It was cited in a journal articles by various physicists in the following years. I learned of it in 2012 when discovering the history of the Rustad-Ruby experiment by reading Allan Franklin's scholarly writings about experimental error. Evidently, even Franklin had trouble laying hands on a copy; in one of his papers, he thanks a British physicist, B.W. Ridley, for lending him a copy.

In 2016, I made a trip to New York to research in the C.S. Wu Papers in the Columbia University Special Collections. The main purpose for the trip was hopefully to find a copy of the report in her files. I spent two days inspecting boxes of her records, most of which were from after 1960. The best part was reading her correspondence with world-famous physicists. 

But, alas, the Critical Examination paper was not there, nor any files I could find specific to the Rustad-Ruby business. I did have one other payoff on that trip that I won't go into now (but will come back to). But I had come up empty handed in my search for CU-173.

However, when I got home and undertook a more comprehensive search, I noticed there was a single WorldCat listing for it—a hard copy of the report held at the Texas Tech University Library. I'm not sure how I missed that before, but now I made arrangements with a friend in academia to request an interlibrary loan, and a few weeks later I held it in my hands. 

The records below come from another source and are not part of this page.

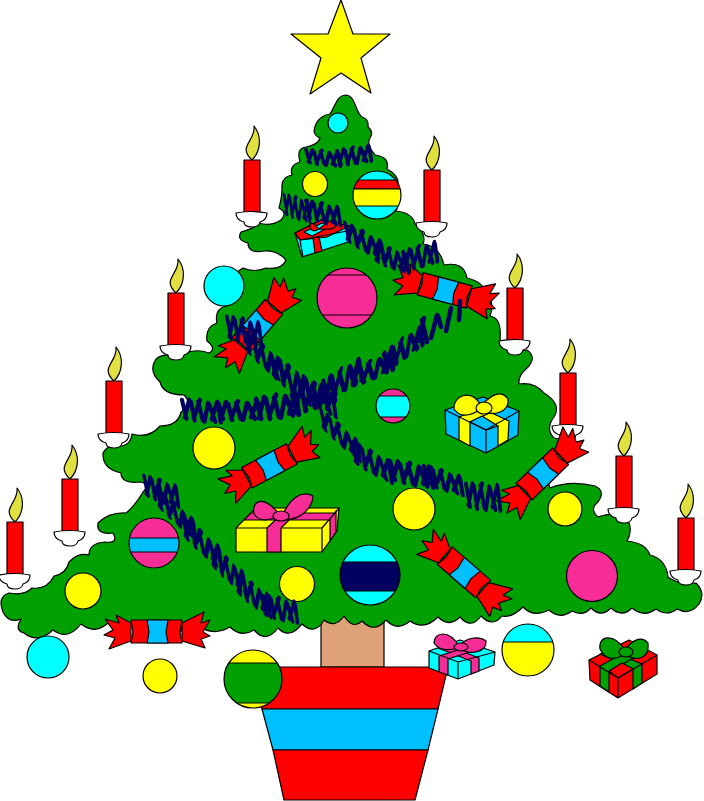
<!DOCTYPE html>
<html lang="en">
<head>
<meta charset="utf-8">
<title>Christmas tree</title>
<style>
:root{--green:#00a000;--red:#f00;--blue:#00bfff;--cyan:#0ff;--yellow:#ff0;--pink:#f72d97;--navy:#000060;--flame:#e0e040;--trunk:#dfa177;--ink:#000}
html,body{margin:0;background:#fff;overflow:hidden}
svg{display:block;width:704px;height:801px}
.line{stroke:var(--ink);stroke-width:1.2;stroke-linejoin:round}
.green{fill:var(--green)}.red{fill:var(--red)}.blue{fill:var(--blue)}.cyan{fill:var(--cyan)}
.yellow{fill:var(--yellow)}.pink{fill:var(--pink)}.navy{fill:var(--navy)}.flame{fill:var(--flame)}
.trunk{fill:var(--trunk)}.white{fill:#fff}.none{fill:none}
.tinsel{fill:none;stroke:var(--navy);stroke-width:4.6;stroke-linecap:round}
</style>
</head>
<body>
<svg viewBox="0 0 704 801" role="img" aria-label="Decorated Christmas tree in a striped pot">
<defs>
<g id="candle">
<path class="flame" d="M0 0C-15-14 4-19 2-34C10-24 9-9 0 0Z"/>
<rect class="red" x="-8" width="16" height="53"/>
<path class="white" d="M-16 53Q0 50 15 53Q15 60 8 62Q7 67 0 67Q-8 67-8 62Q-16 60-16 53Z"/>
</g>
<g id="candy">
<path class="red" d="M-26-9L-41-17L-38-9L-52-13L-44-2L-53 3L-42 6L-48 17L-26 9Z"/>
<path class="red" d="M25-9L47-20L44-9L53-12L46 0L53 4L44 7L48 16L25 9Z"/>
<path class="red" d="M-26-12H25L23 0L25 11H-26L-24 0Z"/>
<path class="blue" d="M-10-12H11L9 0L11 11H-10L-8 0Z"/>
</g>
<path id="tuft" d="M0-9L5 9M8-10L3 8M10-8L14 10M20-11L13 8M18-9L23 9M29-9L25 10M30-8L37 9M39-11L33 7M40-9L43 9"/>
<clipPath id="ball-top"><circle cx="377" cy="195" r="24"/></clipPath>
<clipPath id="ball-rose"><circle cx="347" cy="298" r="30"/></clipPath>
<clipPath id="ball-small"><circle cx="393" cy="406" r="17"/></clipPath>
<clipPath id="ball-left"><circle cx="154" cy="543" r="25"/></clipPath>
<clipPath id="ball-navy"><circle cx="370" cy="575" r="30"/></clipPath>
<clipPath id="ball-green"><circle cx="253" cy="679" r="29"/></clipPath>
<clipPath id="ball-right"><circle cx="528" cy="650" r="26"/></clipPath>
</defs>

<g id="pot" class="line">
<rect class="trunk" x="321" y="605" width="63" height="62"/>
<path class="red" d="M250 667H448L438 709H262Z"/>
<path class="blue" d="M262 709H438L428 750H273Z"/>
<path class="red" d="M273 750H428L415 800H284Z"/>
</g>

<path id="tree" class="green line" d="M346 95C356 96 355 112 362 117Q369 119 368 127Q374 132 370 138Q366 144 375 155Q390 157 387 169Q401 176 398 190Q401 200 396 211Q413 213 415 224Q427 234 423 244Q440 246 444 265Q464 261 467 278Q484 282 487 295Q495 303 490 316Q502 318 500 339Q506 353 527 350Q538 358 526 369Q518 376 519 384Q535 382 544 393Q562 404 554 417Q545 429 554 438Q571 440 572 452Q573 459 559 467Q545 476 550 488Q570 480 595 486Q606 491 598 502Q589 509 598 517Q619 510 628 520Q633 531 627 541Q646 543 650 555Q666 559 668 577Q678 585 696 583Q706 593 699 604Q690 616 677 609Q667 617 656 609Q644 618 632 608Q622 618 611 608Q601 618 591 608Q583 617 572 611Q560 620 549 610Q533 618 523 607Q512 618 502 616Q493 628 481 616Q471 630 460 617Q449 628 438 617Q424 631 410 621Q397 632 386 620Q374 634 362 621Q353 630 344 616Q335 629 324 620Q315 636 302 624Q289 640 278 628Q266 644 254 630Q241 638 230 627Q212 637 198 625Q179 637 166 626Q147 637 132 626Q119 637 108 623Q95 635 81 624Q68 641 53 630Q38 644 24 633Q14 630 21 619Q9 624 3 612Q-3 597 9 593Q24 596 32 588Q47 590 54 576Q66 574 69 562Q78 552 89 555Q89 543 105 542Q119 544 113 533Q96 535 98 523Q109 512 126 513Q134 507 143 492Q151 484 140 482Q121 484 121 473Q102 469 103 453Q107 444 122 446Q131 444 132 434Q149 439 160 426Q178 426 181 412Q193 404 184 395Q163 395 160 382Q148 371 156 359Q165 352 177 357Q193 347 209 353Q217 349 207 341Q205 327 217 323Q214 309 226 306Q208 297 216 284Q233 275 243 268Q254 273 266 268Q282 270 286 260Q277 250 264 251Q248 254 248 243Q236 240 241 232Q255 228 259 223Q270 227 281 220Q288 213 279 208Q282 197 282 188Q281 177 292 175Q289 165 300 162Q296 148 306 147Q318 145 320 138Q310 134 317 122Q322 115 330 114C335 107 337 95 346 95Z"/>

<path id="star" class="yellow line" d="M341 0L353 34H390L361 58L371 93L341 73L310 94L321 58L291 34H328Z"/>

<g id="candles" class="line">
<use href="#candle" x="252" y="160"/><use href="#candle" x="432" y="170"/>
<use href="#candle" x="176" y="293"/><use href="#candle" x="515" y="288"/>
<use href="#candle" x="114" y="381"/><use href="#candle" x="568" y="373"/>
<use href="#candle" x="70" y="479"/><use href="#candle" x="624" y="456"/>
<use href="#candle" x="15" y="522"/><use href="#candle" x="686" y="518"/>
</g>

<g id="plain-balls" class="line">
<circle class="cyan" cx="338" cy="123" r="10"/>
<circle class="yellow" cx="315" cy="184" r="12.5"/>
<circle class="cyan" cx="224" cy="286" r="20"/>
<circle class="yellow" cx="214" cy="448" r="21"/>
<circle class="yellow" cx="414" cy="509" r="21"/>
<circle class="yellow" cx="565" cy="509" r="17"/>
<circle class="yellow" cx="83" cy="591" r="18"/>
<circle class="yellow" cx="297" cy="584" r="17.5"/>
<circle class="pink" cx="592" cy="576" r="25.5"/>
<circle class="cyan" cx="48" cy="657" r="21"/>
<circle class="yellow" cx="160" cy="676" r="17"/>
</g>

<g id="striped-balls" class="line">
<g clip-path="url(#ball-top)"><rect class="cyan" x="350" y="168" width="54" height="54"/><rect class="red" x="350" y="180" width="54" height="9"/><rect class="yellow" x="350" y="189" width="54" height="17"/></g>
<circle class="none" cx="377" cy="195" r="24"/>
<g clip-path="url(#ball-rose)"><rect class="pink" x="315" y="266" width="64" height="64"/><path class="none" d="M315 275H379M315 315H379"/></g>
<circle class="none" cx="347" cy="298" r="30"/>
<g clip-path="url(#ball-small)"><rect class="pink" x="374" y="387" width="38" height="38"/><rect class="cyan" x="374" y="396" width="38" height="21"/></g>
<circle class="none" cx="393" cy="406" r="17"/>
<g clip-path="url(#ball-left)"><rect class="pink" x="127" y="516" width="54" height="54"/><rect class="blue" x="127" y="538" width="54" height="14"/></g>
<circle class="none" cx="154" cy="543" r="25"/>
<g clip-path="url(#ball-navy)"><rect class="cyan" x="338" y="543" width="64" height="64"/><rect class="navy" x="338" y="562" width="64" height="29"/></g>
<circle class="none" cx="370" cy="575" r="30"/>
<g clip-path="url(#ball-green)"><rect class="yellow" x="222" y="648" width="62" height="62"/><rect class="green" x="222" y="663" width="62" height="40"/></g>
<circle class="none" cx="253" cy="679" r="29"/>
<g clip-path="url(#ball-right)"><rect class="yellow" x="500" y="622" width="56" height="56"/><rect class="cyan" x="500" y="622" width="56" height="20"/></g>
<circle class="none" cx="528" cy="650" r="26"/>
</g>

<g id="candies" class="line">
<use href="#candy" transform="translate(445 291)rotate(15)"/>
<use href="#candy" transform="translate(258 326)rotate(-49)"/>
<use href="#candy" transform="translate(270 466)rotate(-28)"/>
<use href="#candy" transform="translate(543 474)rotate(-44)"/>
<use href="#candy" transform="translate(464 573)rotate(41)"/>
<use href="#candy" transform="translate(157 632)"/>
</g>

<g id="gifts" class="line">
<g id="gift-cyan">
<path class="cyan" d="M295 233L321 220L349 226L348 242L302 257Z"/>
<path class="red" d="M295 233L321 220L349 226L327 237L300 240Z"/>
<path class="cyan" d="M304 232L322 223L333 225L312 236Z"/>
<path class="red" d="M313 238L319 237L322 251L315 253Z"/>
<path class="none" d="M295 233L300 240L347 231M300 240L303 257"/>
<path class="red" d="M319 229Q309 218 310 228Q312 233 319 229Q336 214 337 224Q335 231 319 229Z"/>
</g>
<g id="gift-blue">
<path class="blue" d="M445 410L483 397L519 411L518 435L486 453L446 434Z"/>
<path class="yellow" d="M458 406L468 402L509 421L508 440L498 446V426Z"/>
<path class="yellow" d="M495 402L505 406L470 422V446L459 440V417Z"/>
<path class="blue" d="M470 422L482 416L498 426L486 430Z"/>
<path class="none" d="M445 410L486 430L519 411M486 430V453"/>
<path class="yellow" d="M481 405C470 388 453 396 454 409C461 419 472 415 481 409C492 418 510 412 508 399C500 388 490 397 481 405Z"/>
<ellipse class="yellow" cx="484" cy="408" rx="8" ry="6"/>
</g>
<g id="gift-yellow">
<path class="yellow" d="M236 528L256 508H339L337 531L322 552H236Z"/>
<path class="none" d="M236 528H322L339 508M322 528V552"/>
<path class="pink" d="M267 528L288 508H301L281 528V552H267Z"/>
<path class="pink" d="M330 519L336 511V532L330 541ZM244 520L251 513H335L329 520Z"/>
<path class="pink" d="M279 514C263 494 251 501 254 514C260 523 270 520 279 516C292 526 313 511 313 496C302 490 291 498 284 512Z"/>
<ellipse class="pink" cx="281" cy="516" rx="8" ry="5"/>
</g>
<g id="gift-pink-bow">
<path class="cyan" d="M429 651L460 640L495 652L494 665L458 679L429 668Z"/>
<path class="pink" d="M438 648L446 645L479 658V671L471 674V661Z"/>
<path class="pink" d="M474 645L482 648L448 659V675L439 672V656Z"/>
<path class="none" d="M429 651L458 662L495 652M458 662V679"/>
<path class="pink" d="M459 646C449 629 434 632 434 643C440 652 451 650 459 648C470 656 487 652 486 641C478 635 466 638 459 646Z"/>
<ellipse class="pink" cx="461" cy="647" rx="7" ry="4"/>
</g>
<g id="gift-red">
<path class="red" d="M589 660L629 640L657 655V674L618 698L590 680Z"/>
<path class="green" d="M600 654L609 650L642 664V683L633 689V669Z"/>
<path class="green" d="M638 645L647 650L609 672V692L600 686V666Z"/>
<path class="red" d="M609 671L622 663L633 669L618 678Z"/>
<path class="none" d="M589 660L618 678L657 655M618 678V698"/>
<path class="green" d="M625 650C614 633 598 635 600 649C606 662 617 659 625 654C636 662 650 659 648 643C641 635 631 641 625 650Z"/>
<ellipse class="green" cx="626" cy="652" rx="7" ry="5"/>
</g>
</g>

<g id="garlands" class="tinsel">
<g id="garland-top">
<use href="#tuft" transform="matrix(.8 .1 0 .7 306 156)"/><use href="#tuft" transform="matrix(.8 -.1 0 .8 337 158)"/>
</g>
<g id="garland-upper">
<use href="#tuft" transform="matrix(.6 .2 0 1 284 204)"/><use href="#tuft" transform="matrix(.8 .2 0 .9 306 209)"/>
<use href="#tuft" transform="matrix(.9 .5 0 .9 345 231)"/><use href="#tuft" transform="matrix(.8 .3 0 .9 374 252)"/><use href="#tuft" transform="matrix(.8 -.2 0 1 403 261)"/>
</g>
<g id="garland-falling">
<use href="#tuft" transform="matrix(.8 .2 0 1.1 227 327)"/><use href="#tuft" transform="matrix(.9 .8 0 1 245 340)"/>
<use href="#tuft" transform="matrix(.9 .7 0 1.1 271 364)"/><use href="#tuft" transform="matrix(.9 .6 0 1 297 382)"/>
<use href="#tuft" transform="matrix(.9 .8 0 .9 321 418)"/><use href="#tuft" transform="matrix(.9 .5 0 1 353 452)"/>
<use href="#tuft" transform="matrix(1 .2 0 1 390 470)"/><use href="#tuft" transform="matrix(.9 .3 0 .9 424 474)"/><use href="#tuft" transform="matrix(.8 .1 0 1.2 466 495)"/>
</g>
<g id="garland-rising">
<use href="#tuft" transform="matrix(.9 .1 0 1 182 409)"/><use href="#tuft" transform="matrix(1 0 0 .9 218 411)"/>
<use href="#tuft" transform="matrix(1 -.1 0 1.1 256 409)"/><use href="#tuft" transform="matrix(1 -.3 0 1.1 292 404)"/>
<use href="#tuft" transform="matrix(.9 -.5 0 1.1 323 391)"/><use href="#tuft" transform="matrix(1 -.4 0 .9 350 379)"/>
<use href="#tuft" transform="matrix(.9 -.6 0 1 384 362)"/>
<path d="M424 318L419 341M422 320L427 342M437 315L431 338M438 316L441 327M451 308L446 331M460 301L459 320"/>
</g>
<g id="garland-lower">
<use href="#tuft" transform="matrix(.8 .3 0 1 144 485)"/><use href="#tuft" transform="matrix(.9 .8 0 .9 157 497)"/>
<use href="#tuft" transform="matrix(.9 .8 0 1 183 526)"/><use href="#tuft" transform="matrix(.8 .7 0 1 211 555)"/>
<use href="#tuft" transform="matrix(.8 .6 0 1 236 582)"/><use href="#tuft" transform="matrix(.8 .2 0 1 263 605)"/>
</g>
</g>
</svg>
</body>
</html>
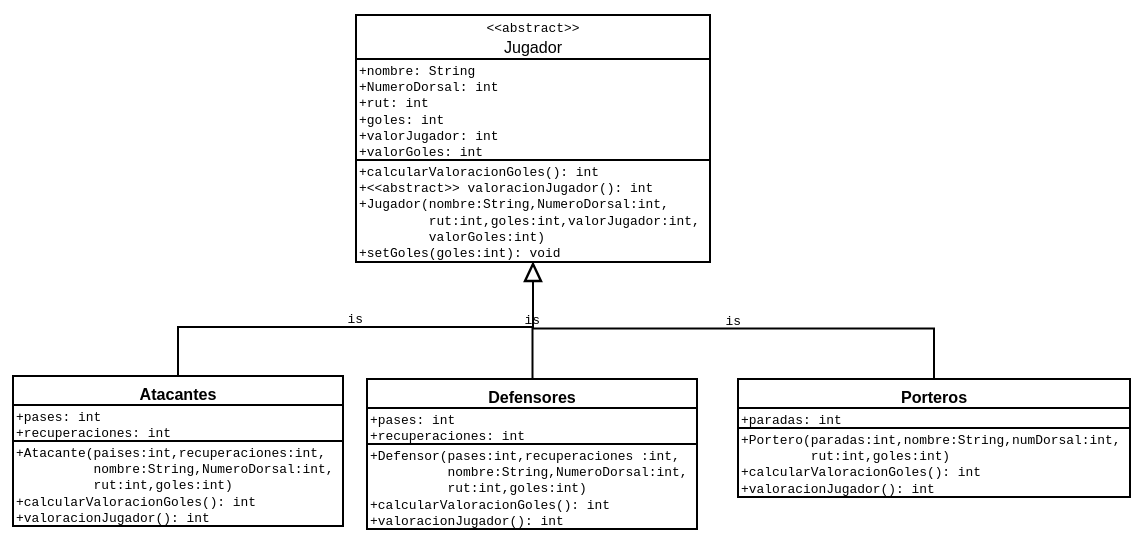
<!DOCTYPE html>
<html lang="es">
<head>
<meta charset="utf-8">
<title>Diagrama de clases: Jugador</title>
<style>
:root {
  --paper: #fff;
  --ink: #000;
  --mono: "Liberation Mono", monospace;
  --sans: "Liberation Sans", sans-serif;
}
* { box-sizing: border-box; margin: 0; padding: 0; }
body { width: 1144px; height: 544px; overflow: hidden; background: var(--paper); color: var(--ink); }
.diagram { position: relative; width: 1144px; height: 544px; overflow: hidden; }
.connectors { position: absolute; left: 0; top: 0; }
.connectors .lines { fill: none; stroke: var(--ink); stroke-width: 2; }
.connectors .inherit { fill: var(--paper); stroke: var(--ink); stroke-width: 2.4; }
.connectors text { font: 12.92px var(--mono); fill: var(--ink); }

.class { position: absolute; display: grid; border: 2px solid var(--ink); background: var(--paper); }
.class header { display: flex; flex-direction: column; align-items: center; padding-top: 8px; }
.class h2 { font: bold 16.1px/18px var(--sans); }
.class ul { list-style: none; padding: 4px 0 0 2px; border-top: 2px solid var(--ink); font: 12.92px/16.2px var(--mono); white-space: pre; }

.jugador { left: 355px; top: 14px; width: 356px; grid-template-rows: 42px 101px 102px; }
.jugador header { padding-top: 5px; gap: 1px; }
.jugador h2 { font-weight: normal; }
.stereotype { font: 12.92px/16.2px var(--mono); }
.atacantes { left: 12px; top: 375px; width: 332px; grid-template-rows: 27px 36px 85px; }
.defensores { left: 366px; top: 378px; width: 332px; grid-template-rows: 27px 36px 85px; }
.porteros { left: 737px; top: 378px; width: 394px; grid-template-rows: 27px 20px 69px; }
</style>
</head>
<body>
<main class="diagram">
  <svg class="connectors" width="1144" height="544" viewBox="0 0 1144 544" aria-hidden="true">
    <g class="lines">
      <path d="M178 376V327H533"/>
      <path d="M532.5 379V327"/>
      <path d="M934 379V328.5H533V281"/>
    </g>
    <polygon class="inherit" points="533,264 525,281 541,281"/>
    <text x="347.5" y="323">is</text>
    <text x="524.5" y="324">is</text>
    <text x="725.5" y="325">is</text>
  </svg>

  <section class="class jugador">
    <header>
      <p class="stereotype">&lt;&lt;abstract&gt;&gt;</p>
      <h2>Jugador</h2>
    </header>
    <ul class="attributes"><li>+nombre: String</li><li>+NumeroDorsal: int</li><li>+rut: int</li><li>+goles: int</li><li>+valorJugador: int</li><li>+valorGoles: int</li></ul>
    <ul class="methods"><li>+calcularValoracionGoles(): int</li><li>+&lt;&lt;abstract&gt;&gt; valoracionJugador(): int</li><li>+Jugador(nombre:String,NumeroDorsal:int,
         rut:int,goles:int,valorJugador:int,
         valorGoles:int)</li><li>+setGoles(goles:int): void</li></ul>
  </section>

  <section class="class atacantes">
    <header><h2>Atacantes</h2></header>
    <ul class="attributes"><li>+pases: int</li><li>+recuperaciones: int</li></ul>
    <ul class="methods"><li>+Atacante(paises:int,recuperaciones:int,
          nombre:String,NumeroDorsal:int,
          rut:int,goles:int)</li><li>+calcularValoracionGoles(): int</li><li>+valoracionJugador(): int</li></ul>
  </section>

  <section class="class defensores">
    <header><h2>Defensores</h2></header>
    <ul class="attributes"><li>+pases: int</li><li>+recuperaciones: int</li></ul>
    <ul class="methods"><li>+Defensor(pases:int,recuperaciones :int,
          nombre:String,NumeroDorsal:int,
          rut:int,goles:int)</li><li>+calcularValoracionGoles(): int</li><li>+valoracionJugador(): int</li></ul>
  </section>

  <section class="class porteros">
    <header><h2>Porteros</h2></header>
    <ul class="attributes"><li>+paradas: int</li></ul>
    <ul class="methods"><li>+Portero(paradas:int,nombre:String,numDorsal:int,
         rut:int,goles:int)</li><li>+calcularValoracionGoles(): int</li><li>+valoracionJugador(): int</li></ul>
  </section>
</main>
</body>
</html>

It was a copy that had been sent in June 1958 to the technical library of the Babcock & Wilcox Atomic Energy Division in Lynchburg, Va, then accessioned to the Texas Tech library in February 1967. I'm not sure how many people before me had ever checked it out. 

I had the paper scanned to a PDF before returning it through the UCLA library. Unfortunately, the scan is not perfect and there is blurring along the document eft margin. I have had access to the document for the last five years and have reviewed it several times. I apologize, however, I never wrote about it for the blog until now.

I wasn't ready at the time to dig into the complicated science involved either in this paper or the overall field of nuclear physics. Now, belatedly, all that work is happening. 

The main way I have been educating myself is by assembling and cataloging a library of source documents relevant to the Rustad-Ruby experiment. I'll write more about the citation library at another time, but here I want to mention that I am careful in presenting these sources not to infringe on publisher copyrights. FHM citations include an abstract or summary as well as selected excerpts, but the full text of source documents are not readable or downloadable on the site. 

There are a handful of citations that come with an option to download a PDF. I'll use this sparingly when a document is clearly in the public domain, or when I have explicit permission. I mention all this here as a preamble for my explanation about why I decided to post my PDF of the Texas Tech's copy of the CU-173 document.

1. The document is of academic interest to science historians.

2. It is not available elsewhere in an electronic format.

3. It has been 64 years since the date of publication.

4. There is no good reason for it to be secret. 

5. My father's reputation and memory are affected by the report's content.

6. C.S. Wu is a prominent historical figure, more so today than at the time of her death in 1997.

I believe all of these add up to an argument for fair use and a justification for my decision to post the paper publicly. If anyone at Columbia or Texas Tech disagrees, feel free to contact me. 

Click the link to the right under Download Vault to view the document or download it to your computer. Also, you may view the FHM citation for it as an introduction to our citation feature. 

I am not going to get into the substance of the report today. There will be multiple posts coming up on that and related matters. For now, you can take a first look at the document. Pay attention to the first few pages, the conclusion and also the acknowledgements.